After a night with a flight attendant, alcohol, and illegal substances, Captain Whittaker (Washington) boards his 9 am flight from Miami to Atlanta. Still influenced by drugs and experiencing extreme sleep deprivation, he flies the plane, and it malfunctions midflight. The worst-case scenario becomes reality for him, as he lands the plane. However, some lives are lost.
After waking up in a hospital bed with a few injuries, he learns the crash is being investigated. With the help of an attorney and a representative from the airline union, Whittaker undergoes the investigation, knowing what he did was wrong, but does little to express this till the very end.
The film has a steady first half-hour, but once the crash scene comes and goes (as you sit on the edge of your seat), it begins to drag a bit. However, this was expected. The first scene becomes the foundation of the film. The events on the aircraft are analyzed. Throughout the remaining two hours that fatal flight is dissected, as everyone tries to figure out what happened. Whittaker attempts to cover up his alcohol problem, which is difficult. It does a pretty effective job on holding one’s attention.
The intense opening is just enough to hold you over for the rest of the film, as you wait to see what happens in the end. If you have seen the trailer for “Flight,” you basically have seen the film at its highest points. Except the ending, of course.

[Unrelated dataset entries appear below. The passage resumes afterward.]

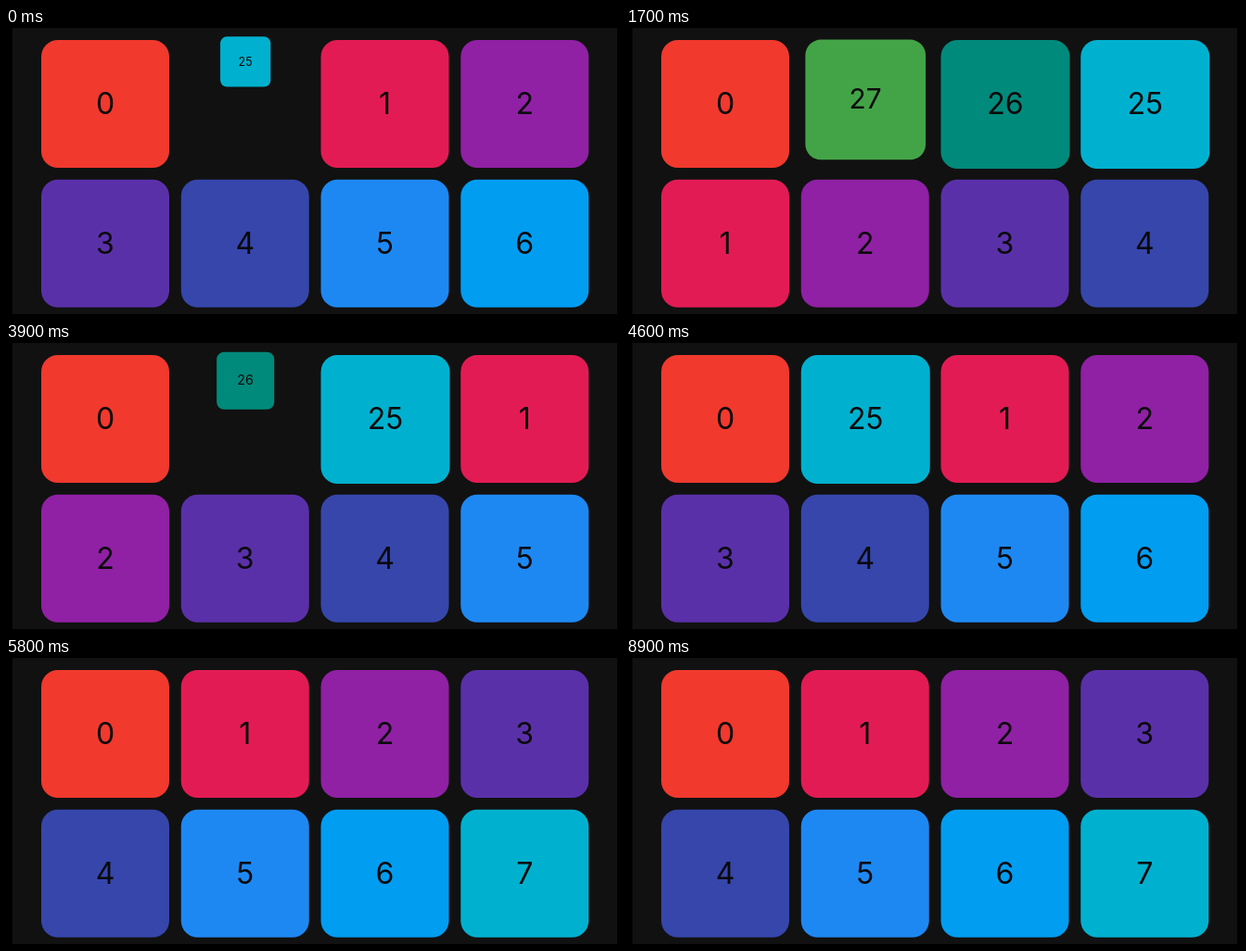
These frames come from a looping animation (662x310 px, 9000 ms). An HTML page:

```html
<!DOCTYPE html>
<html lang="en">
<head>
<meta charset="utf-8">
<title>Grid insert and remove</title>
<style>
  html, body { margin: 0; width: 100%; height: 100%; overflow: hidden; background: #000; }
  #panel { position: absolute; left: 7px; top: 0; width: 652px; height: 309px; background: #111; }
  #stage { position: absolute; left: 0; top: 0; width: 662px; height: 310px; overflow: hidden; }
  .cell {
    position: absolute; left: 31.6px; top: 6.5px; width: 150.75px; height: 150.75px;
    transform-origin: 50% 0;
  }
  .tile {
    position: absolute; inset: 6.2px; border-radius: 18px; color: #0a0a0a;
    font: 400 32px/138.4px Inter, Roboto, sans-serif; text-align: center;
  }
</style>
</head>
<body>
<div id="panel"></div>
<div id="stage"></div>
<script>
const LOOP = 9000, STEP = 100, PITCH = 150.75, COLS = 4;
const SCALE_MS = 300, MOVE_MS = 260;
const COLORS = ['#f1392e', '#e31b54', '#9020a4', '#5a30a9', '#3646ab',
                '#1e88f2', '#009df1', '#00b1cf', '#008a7b', '#43a447'];

// Start times: gap opens, tile grows, tile shrinks, gap closes.
const EXTRAS = [
  { n: 25, open: -400, grow: -117, shrink: 5084, close: 5530 },
  { n: 26, open: 365, grow: 650, shrink: 3734, close: 4180 },
  { n: 27, open: 1135, grow: 1420, shrink: 2745, close: 3195 }
];

const stage = document.getElementById('stage');
const ramp = (t, start, ms) => Math.min(1, Math.max(0, (t - start) / ms));
const ease = p => p * p * (3 - 2 * p);

function makeTile(n, color) {
  const cell = document.createElement('div');
  const tile = document.createElement('div');
  cell.className = 'cell';
  tile.className = 'tile';
  tile.textContent = n;
  tile.style.background = color;
  cell.append(tile);
  stage.append(cell);
  return cell;
}

const base = Array.from({ length: 9 }, (_, n) => makeTile(n, COLORS[n]));
for (const e of EXTRAS) e.cell = makeTile(e.n, COLORS[e.n % 18]);

// A fractional slot lies on the straight line between its two neighbours.
function place(cell, slot, scale = 1) {
  const a = Math.floor(slot), p = slot - a;
  const mix = f => (f(a) * (1 - p) + f(a + 1) * p) * PITCH;
  const x = mix(i => i % COLS), y = mix(i => Math.floor(i / COLS));
  cell.style.transform = `translate(${x}px, ${y}px) scale(${scale})`;
  cell.style.visibility = scale > 0 ? 'visible' : 'hidden';
}

function draw(t) {
  let shift = 0;
  for (const e of [...EXTRAS].reverse()) {
    const scale = ramp(t, e.grow, SCALE_MS) - ramp(t, e.shrink, SCALE_MS);
    place(e.cell, 1 + shift, scale);
    shift += ease(ramp(t, e.open, MOVE_MS)) - ease(ramp(t, e.close, MOVE_MS));
  }
  base.forEach((cell, n) => place(cell, n ? n + shift : 0));
}

const start = performance.now();
function tick() {
  const t = (performance.now() - start) % LOOP;
  draw(Math.floor(t / STEP) * STEP);
  requestAnimationFrame(tick);
}
tick();
</script>
</body>
</html>
```
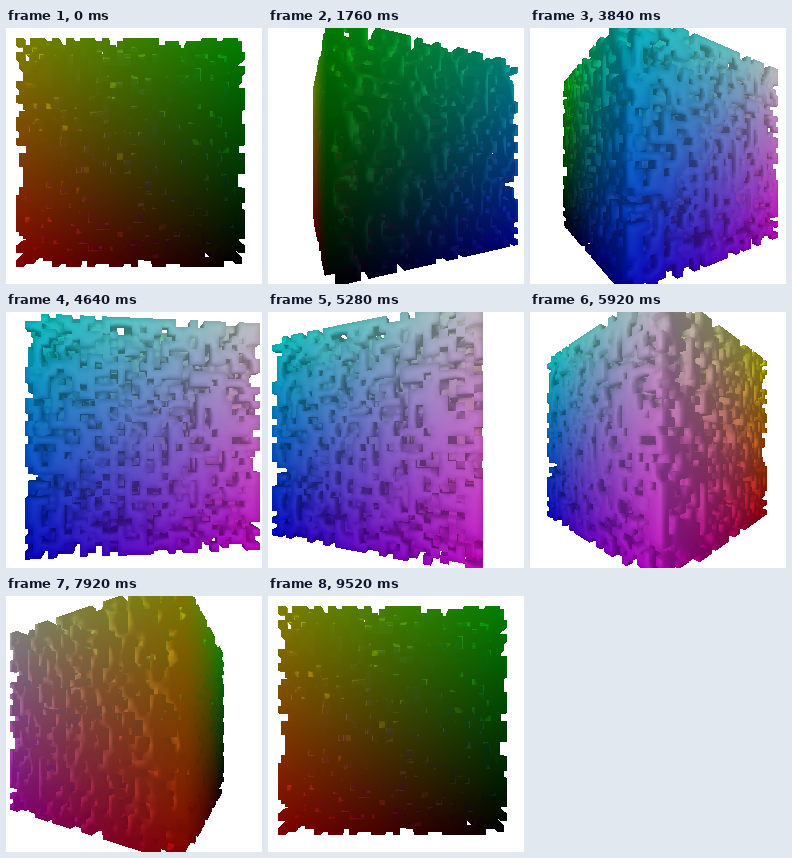
Recreate the animation shown at these times as an HTML page with a canvas. Size 256x256 px, loop 9.6 s.

```html
<!DOCTYPE html>
<html>
<head>
<meta charset="utf-8">
<title>Rotating colour cube</title>
<style>
html, body { margin: 0; width: 100%; height: 100%; overflow: hidden; background: #fff; }
canvas { display: block; width: 100vw; height: 100vh; }
</style>
</head>
<body>
<canvas id="stage" width="256" height="256"></canvas>
<script>
const SIZE = 256, N = 32, M = N + 1;
const FILL = 0.53, SHIFT = 0.03, DIST = 2.9;
const FOCAL = SIZE / 2 / Math.tan(Math.PI / 6);
const STEP = 80, STEPS = 120;
const LIGHT = [0, 0, -1];
const AMBIENT = 0.5, DIFFUSE = 0.23, GLOSS = 0.05;

const ctx = document.getElementById('stage').getContext('2d');
const image = ctx.createImageData(SIZE, SIZE);
const pixels = new Uint32Array(image.data.buffer);

function randomizer(seed) {
  return () => {
    seed = seed + 0x6D2B79F5 | 0;
    let v = Math.imul(seed ^ seed >>> 15, 1 | seed);
    v = v + Math.imul(v ^ v >>> 7, 61 | v) ^ v;
    return ((v ^ v >>> 14) >>> 0) / 4294967296;
  };
}

const random = randomizer(11);
const cells = Uint8Array.from({ length: N * N * N }, () => random() < FILL ? 1 : 0);
const inside = v => v >= 0 && v < N;
const solid = (x, y, z) =>
  inside(x) && inside(y) && inside(z) ? cells[(z * N + y) * N + x] : 0;

// Smooth normals at the lattice corners: they point away from filled cells.
const normals = new Float32Array(M * M * M * 3);
for (let z = 0, at = 0; z < M; z++)
  for (let y = 0; y < M; y++)
    for (let x = 0; x < M; x++, at += 3)
      for (let k = 0; k < 8; k++) {
        const dx = k & 1, dy = k >> 1 & 1, dz = k >> 2;
        if (!solid(x - dx, y - dy, z - dz)) continue;
        normals[at] += dx * 2 - 1;
        normals[at + 1] += dy * 2 - 1;
        normals[at + 2] += dz * 2 - 1;
      }

const org = [0, 0, 0], dir = [0, 0, 0], hit = [0, 0, 0], nrm = [0, 0, 0];
const cell = [0, 0, 0], sign = [0, 0, 0], next = [0, 0, 0], delta = [0, 0, 0];
const low = [0, 0, 0], frac = [0, 0, 0];

function shade(axis) {
  for (let a = 0; a < 3; a++) {
    const v = a === axis ? Math.round(hit[a]) : hit[a];
    low[a] = Math.max(0, Math.min(N - 1, Math.floor(v)));
    frac[a] = v - low[a];
    nrm[a] = a === axis ? -sign[a] * 0.4 : 0;
  }
  for (let k = 0; k < 8; k++) {
    const dx = k & 1, dy = k >> 1 & 1, dz = k >> 2;
    const w = (dx ? frac[0] : 1 - frac[0]) *
              (dy ? frac[1] : 1 - frac[1]) *
              (dz ? frac[2] : 1 - frac[2]);
    if (!w) continue;
    const at = (((low[2] + dz) * M + low[1] + dy) * M + low[0] + dx) * 3;
    for (let a = 0; a < 3; a++) nrm[a] += w * normals[at + a];
  }
  const len = Math.hypot(nrm[0], nrm[1], nrm[2]) || 1;
  const dl = Math.hypot(dir[0], dir[1], dir[2]);
  let lit = 0, half = 0, hl = 0;
  for (let a = 0; a < 3; a++) {
    const h = LIGHT[a] - dir[a] / dl;
    lit += nrm[a] * LIGHT[a] / len;
    half += nrm[a] * h / len;
    hl += h * h;
  }
  const level = AMBIENT + DIFFUSE * Math.max(0, lit);
  const shine = lit > 0 ? GLOSS * Math.pow(Math.max(0, half / Math.sqrt(hl)), 10) : 0;
  const tone = v => Math.max(0, Math.min(255, 255 * (v * level + shine))) | 0;
  const r = tone(1 - hit[0] / N), g = tone(hit[1] / N), b = tone(1 - hit[2] / N);
  return (255 << 24 | b << 16 | g << 8 | r) >>> 0;
}

// Walks one ray through the grid and returns the colour it meets.
function trace() {
  let near = 0, far = 1e9, axis = 0;
  for (let a = 0; a < 3; a++) {
    if (Math.abs(dir[a]) < 1e-9) dir[a] = 1e-9;
    const t0 = -org[a] / dir[a], t1 = (N - org[a]) / dir[a];
    const enter = Math.min(t0, t1);
    if (enter > near) { near = enter; axis = a; }
    far = Math.min(far, Math.max(t0, t1));
  }
  if (near >= far) return 0xffffffff;
  for (let a = 0; a < 3; a++) {
    sign[a] = dir[a] > 0 ? 1 : -1;
    delta[a] = Math.abs(1 / dir[a]);
    const p = org[a] + dir[a] * near;
    cell[a] = Math.max(0, Math.min(N - 1, Math.floor(p)));
    next[a] = (cell[a] + (sign[a] > 0 ? 1 : 0) - org[a]) / dir[a];
  }
  let t = near;
  while (inside(cell[axis])) {
    if (cells[(cell[2] * N + cell[1]) * N + cell[0]]) {
      for (let a = 0; a < 3; a++) hit[a] = org[a] + dir[a] * t;
      return shade(axis);
    }
    axis = next[0] < next[1] ? (next[0] < next[2] ? 0 : 2) : (next[1] < next[2] ? 1 : 2);
    t = next[axis];
    next[axis] += delta[axis];
    cell[axis] += sign[axis];
  }
  return 0xffffffff;
}

function draw(angle) {
  const c = Math.cos(angle), s = Math.sin(angle), unit = N / 2;
  org[0] = (DIST * s + 1 + SHIFT) * unit;
  org[1] = (1 - SHIFT) * unit;
  org[2] = (DIST * c + 1 + SHIFT) * unit;
  for (let y = 0; y < SIZE; y++)
    for (let x = 0; x < SIZE; x++) {
      const vx = (x + 0.5 - SIZE / 2) / FOCAL;
      dir[0] = vx * c - s;
      dir[1] = (SIZE / 2 - y - 0.5) / FOCAL;
      dir[2] = -vx * s - c;
      pixels[y * SIZE + x] = trace();
    }
  ctx.putImageData(image, 0, 0);
}

let shown = -1;
function tick() {
  const step = Math.floor(performance.now() / STEP) % STEPS;
  if (step !== shown) {
    shown = step;
    draw(step / (STEPS - 1) * 2 * Math.PI);
  }
  requestAnimationFrame(tick);
}
tick();
</script>
</body>
</html>
```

It is difficult to get back into the film once the crash scene is over. The beginning is the focal point, and the rest of the events aren’t exactly elusive. As an audience, we know what happens. It becomes a matter of whether or not everyone else can piece the puzzle together.
The concept of “Flight” was very interesting. When I originally saw the trailer for it, my pulse was racing, even though I knew for a fact that the plane crash was completely fictitious. It made me beyond uncomfortable. However, last year was a big year for films. It is no surprise “Flight” got lost in the midst of “Argo,” “Lincoln,” and “Django Unchained.” It did not receive as much recognition as it should have. Washington shines in the film, but his supporting cast does little to add to the film overall.
The subplot of Whittaker’s romance with Nicole (Kelly Reilly), a recovering drug addict does just enough to add to the film, since her problems make Whittaker fully realize his own.
With a two nominations from the Academy, including best actor in a leading role (Washington), “Flight” is worth the watch. If you can sit through nearly three hours of “Lincoln” knowing he will get shot in the end, you can sure as hell view “Flight” not knowing the outcome.